SAINT-ETIENNE-DU-ROUVRAY, FRANCE: French President Francois Hollande said on Tuesday two hostage takers who killed a priest in a church in Normandy, northern France, were terrorists who had pledged allegiance to Islamic State.
"Daesh has declared war on us, we must fight this war by all means, while respecting the rule of law, what makes us a democracy," he told reporters at the scene in Saint-Etienne-du-Rouvray, south of Rouen, using an Arab acronym for the extremist group.
A priest was killed on Tuesday when men armed with knives seized hostages at a church near the northern French city of Rouen, a police source said.
Police said they killed two hostage-takers in the attack in the Normandy town of Saint-Etienne-du-Rouvray, 125 kilometres (77 miles) north of Paris.
A priest was killed and another hostage was "between life and death", the interior ministry said.
The motivations for the hostage-taking were not yet clear, but the Paris prosecutor's office said the case had been handed to anti-terrorism judges for investigation.
France truck attack was planned for months, with accomplices

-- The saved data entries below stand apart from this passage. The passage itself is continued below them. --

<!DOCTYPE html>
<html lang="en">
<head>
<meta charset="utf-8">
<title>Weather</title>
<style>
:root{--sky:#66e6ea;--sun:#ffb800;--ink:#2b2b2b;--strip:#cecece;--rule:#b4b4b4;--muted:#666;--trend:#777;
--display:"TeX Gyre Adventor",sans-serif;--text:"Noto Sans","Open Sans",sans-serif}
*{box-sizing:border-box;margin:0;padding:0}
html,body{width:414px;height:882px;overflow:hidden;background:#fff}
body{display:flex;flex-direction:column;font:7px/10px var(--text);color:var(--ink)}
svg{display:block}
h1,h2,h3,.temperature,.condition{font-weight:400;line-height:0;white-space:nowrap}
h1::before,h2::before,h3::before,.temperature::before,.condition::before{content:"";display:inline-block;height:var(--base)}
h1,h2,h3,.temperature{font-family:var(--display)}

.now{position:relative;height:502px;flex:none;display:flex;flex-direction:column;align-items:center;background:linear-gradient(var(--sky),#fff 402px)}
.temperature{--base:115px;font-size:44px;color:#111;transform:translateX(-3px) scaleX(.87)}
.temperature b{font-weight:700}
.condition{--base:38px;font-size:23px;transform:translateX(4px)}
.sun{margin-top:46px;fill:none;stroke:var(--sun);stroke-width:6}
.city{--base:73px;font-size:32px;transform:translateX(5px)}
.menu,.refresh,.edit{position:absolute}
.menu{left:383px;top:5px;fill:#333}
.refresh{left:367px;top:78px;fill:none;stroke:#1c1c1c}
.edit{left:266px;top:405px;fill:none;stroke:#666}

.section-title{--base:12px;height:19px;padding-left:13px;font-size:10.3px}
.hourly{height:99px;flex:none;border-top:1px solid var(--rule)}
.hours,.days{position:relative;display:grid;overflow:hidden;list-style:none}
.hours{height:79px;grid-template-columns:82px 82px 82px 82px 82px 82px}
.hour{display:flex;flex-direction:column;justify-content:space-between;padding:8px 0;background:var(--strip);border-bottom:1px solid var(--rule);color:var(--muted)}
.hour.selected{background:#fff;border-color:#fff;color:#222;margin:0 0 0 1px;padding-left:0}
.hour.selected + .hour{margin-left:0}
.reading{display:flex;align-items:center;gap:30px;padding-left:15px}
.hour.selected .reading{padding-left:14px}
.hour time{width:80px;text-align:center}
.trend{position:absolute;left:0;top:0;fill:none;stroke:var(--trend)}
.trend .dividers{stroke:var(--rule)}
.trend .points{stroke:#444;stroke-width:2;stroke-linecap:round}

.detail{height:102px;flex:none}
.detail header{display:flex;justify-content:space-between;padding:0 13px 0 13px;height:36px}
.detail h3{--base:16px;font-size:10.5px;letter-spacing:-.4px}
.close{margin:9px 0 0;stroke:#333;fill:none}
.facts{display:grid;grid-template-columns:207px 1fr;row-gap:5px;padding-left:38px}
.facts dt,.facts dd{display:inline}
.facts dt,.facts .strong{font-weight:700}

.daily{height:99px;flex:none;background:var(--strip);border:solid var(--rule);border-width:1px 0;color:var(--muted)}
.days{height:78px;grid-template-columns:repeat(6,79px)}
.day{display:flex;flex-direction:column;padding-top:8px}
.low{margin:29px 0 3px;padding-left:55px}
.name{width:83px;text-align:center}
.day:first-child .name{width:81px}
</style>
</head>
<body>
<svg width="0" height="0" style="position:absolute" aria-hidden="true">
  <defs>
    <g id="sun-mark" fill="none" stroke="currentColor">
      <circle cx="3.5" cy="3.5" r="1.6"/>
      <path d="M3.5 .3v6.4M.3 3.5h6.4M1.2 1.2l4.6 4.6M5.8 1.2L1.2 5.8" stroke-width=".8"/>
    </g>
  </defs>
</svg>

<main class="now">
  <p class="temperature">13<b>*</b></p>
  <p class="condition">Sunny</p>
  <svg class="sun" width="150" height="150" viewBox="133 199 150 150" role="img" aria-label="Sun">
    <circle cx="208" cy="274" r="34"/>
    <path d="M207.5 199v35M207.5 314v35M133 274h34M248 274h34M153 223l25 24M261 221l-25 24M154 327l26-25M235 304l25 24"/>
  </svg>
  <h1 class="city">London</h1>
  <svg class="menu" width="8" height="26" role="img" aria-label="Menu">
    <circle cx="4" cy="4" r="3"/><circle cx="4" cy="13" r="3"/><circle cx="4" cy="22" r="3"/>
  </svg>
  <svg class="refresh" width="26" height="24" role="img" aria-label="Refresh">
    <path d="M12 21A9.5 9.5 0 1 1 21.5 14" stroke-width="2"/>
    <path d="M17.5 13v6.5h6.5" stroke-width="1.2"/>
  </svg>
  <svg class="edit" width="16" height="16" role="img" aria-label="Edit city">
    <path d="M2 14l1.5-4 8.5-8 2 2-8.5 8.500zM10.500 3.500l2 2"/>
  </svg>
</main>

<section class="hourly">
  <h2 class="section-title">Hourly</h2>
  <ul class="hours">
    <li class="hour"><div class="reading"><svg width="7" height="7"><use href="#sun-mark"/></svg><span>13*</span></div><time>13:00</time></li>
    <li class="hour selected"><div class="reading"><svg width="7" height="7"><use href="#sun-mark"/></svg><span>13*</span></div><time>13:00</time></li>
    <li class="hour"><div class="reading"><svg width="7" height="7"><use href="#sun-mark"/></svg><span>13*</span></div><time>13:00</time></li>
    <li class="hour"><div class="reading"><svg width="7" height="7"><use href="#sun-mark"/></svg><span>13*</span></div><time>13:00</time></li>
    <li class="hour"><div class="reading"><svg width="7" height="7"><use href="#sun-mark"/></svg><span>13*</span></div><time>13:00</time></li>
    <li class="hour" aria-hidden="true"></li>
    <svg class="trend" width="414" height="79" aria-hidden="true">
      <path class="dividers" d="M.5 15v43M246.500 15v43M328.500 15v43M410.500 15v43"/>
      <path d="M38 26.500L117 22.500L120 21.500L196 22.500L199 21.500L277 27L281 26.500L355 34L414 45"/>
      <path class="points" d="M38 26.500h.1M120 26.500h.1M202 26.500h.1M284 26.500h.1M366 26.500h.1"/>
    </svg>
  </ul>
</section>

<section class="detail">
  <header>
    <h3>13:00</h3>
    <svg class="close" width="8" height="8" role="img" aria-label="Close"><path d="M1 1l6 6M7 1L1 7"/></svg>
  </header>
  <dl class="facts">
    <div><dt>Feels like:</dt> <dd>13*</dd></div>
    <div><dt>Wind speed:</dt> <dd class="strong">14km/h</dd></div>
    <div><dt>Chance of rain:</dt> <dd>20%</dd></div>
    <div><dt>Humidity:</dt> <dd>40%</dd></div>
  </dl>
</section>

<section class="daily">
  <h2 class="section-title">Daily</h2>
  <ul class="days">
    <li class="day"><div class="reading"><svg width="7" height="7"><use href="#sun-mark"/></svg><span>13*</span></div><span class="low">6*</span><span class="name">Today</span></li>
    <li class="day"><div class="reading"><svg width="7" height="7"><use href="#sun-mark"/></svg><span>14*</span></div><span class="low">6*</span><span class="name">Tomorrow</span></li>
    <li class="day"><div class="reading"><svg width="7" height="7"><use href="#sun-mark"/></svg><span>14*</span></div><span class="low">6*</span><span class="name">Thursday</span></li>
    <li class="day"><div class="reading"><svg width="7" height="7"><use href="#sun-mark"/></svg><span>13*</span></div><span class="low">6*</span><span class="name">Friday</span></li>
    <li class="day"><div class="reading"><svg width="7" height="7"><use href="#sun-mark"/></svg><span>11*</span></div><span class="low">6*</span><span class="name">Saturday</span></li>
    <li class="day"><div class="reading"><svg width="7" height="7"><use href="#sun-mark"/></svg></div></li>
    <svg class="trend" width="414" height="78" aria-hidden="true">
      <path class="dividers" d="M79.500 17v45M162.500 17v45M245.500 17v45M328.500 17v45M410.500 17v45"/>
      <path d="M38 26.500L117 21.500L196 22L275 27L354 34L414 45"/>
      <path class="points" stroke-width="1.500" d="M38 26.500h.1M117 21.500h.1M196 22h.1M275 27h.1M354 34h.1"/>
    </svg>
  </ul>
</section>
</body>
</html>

The incident comes as France remains on high alert nearly two weeks after Tunisian Mohamed Lahouaiej Bouhlel ploughed a truck into a crowd of people celebrating Bastille Day in the French Riviera city of Nice, killing 84 people and injuring over 300.
French President Francois Hollande, who is from Rouen, and Interior Minister Bernard Cazeneuve were on their way to the scene, their offices said.
Footage showed several emergency vehicles at the scene and the streets sealed off.
The Nice attack was the third major strike on France in 18 months and was claimed by the Islamic State group.
Two attacks in Germany claimed by the Islamic State group since then have also increased jitters in Europe.
After the attack in Nice, France extended a state of emergency giving police extra powers to carry out searches and place people under house arrest for another six months until January.
It was the fourth time the security measures have been extended since Islamic State extremists struck Paris in November, killing 130 people at restaurants, a concert hall and the national stadium.
The Nice massacre has triggered by a bitter political spat over alleged security failings, with the government accused of not doing enough to protect the population.
France expected to extend emergency laws after Nice
Prime Minster Manuel Valls had warned earlier in the week that the country will face more attacks as its struggles to handle extremists returning from fights in the Middle East and those radicalised at home by devouring propaganda on the internet.
France has been concerned about the threat against churches ever since a foiled plot against in the Paris suburb of Villejuif in April last year.
Sid Ahmed Ghlam, a 24-year-old Algerian IT student, was arrested in Paris on suspicion of killing a woman who was found shot dead in the passenger seat of her car, and of planning an attack on a church.
Prosecutors say they found documents about al Qaeda and IS at his home, and that he had been in touch with a suspected extremist in Syria about an attack on a church.
Comments are moderated and generally will be posted if they are on-topic and not abusive.
For more information, please see our Comments FAQ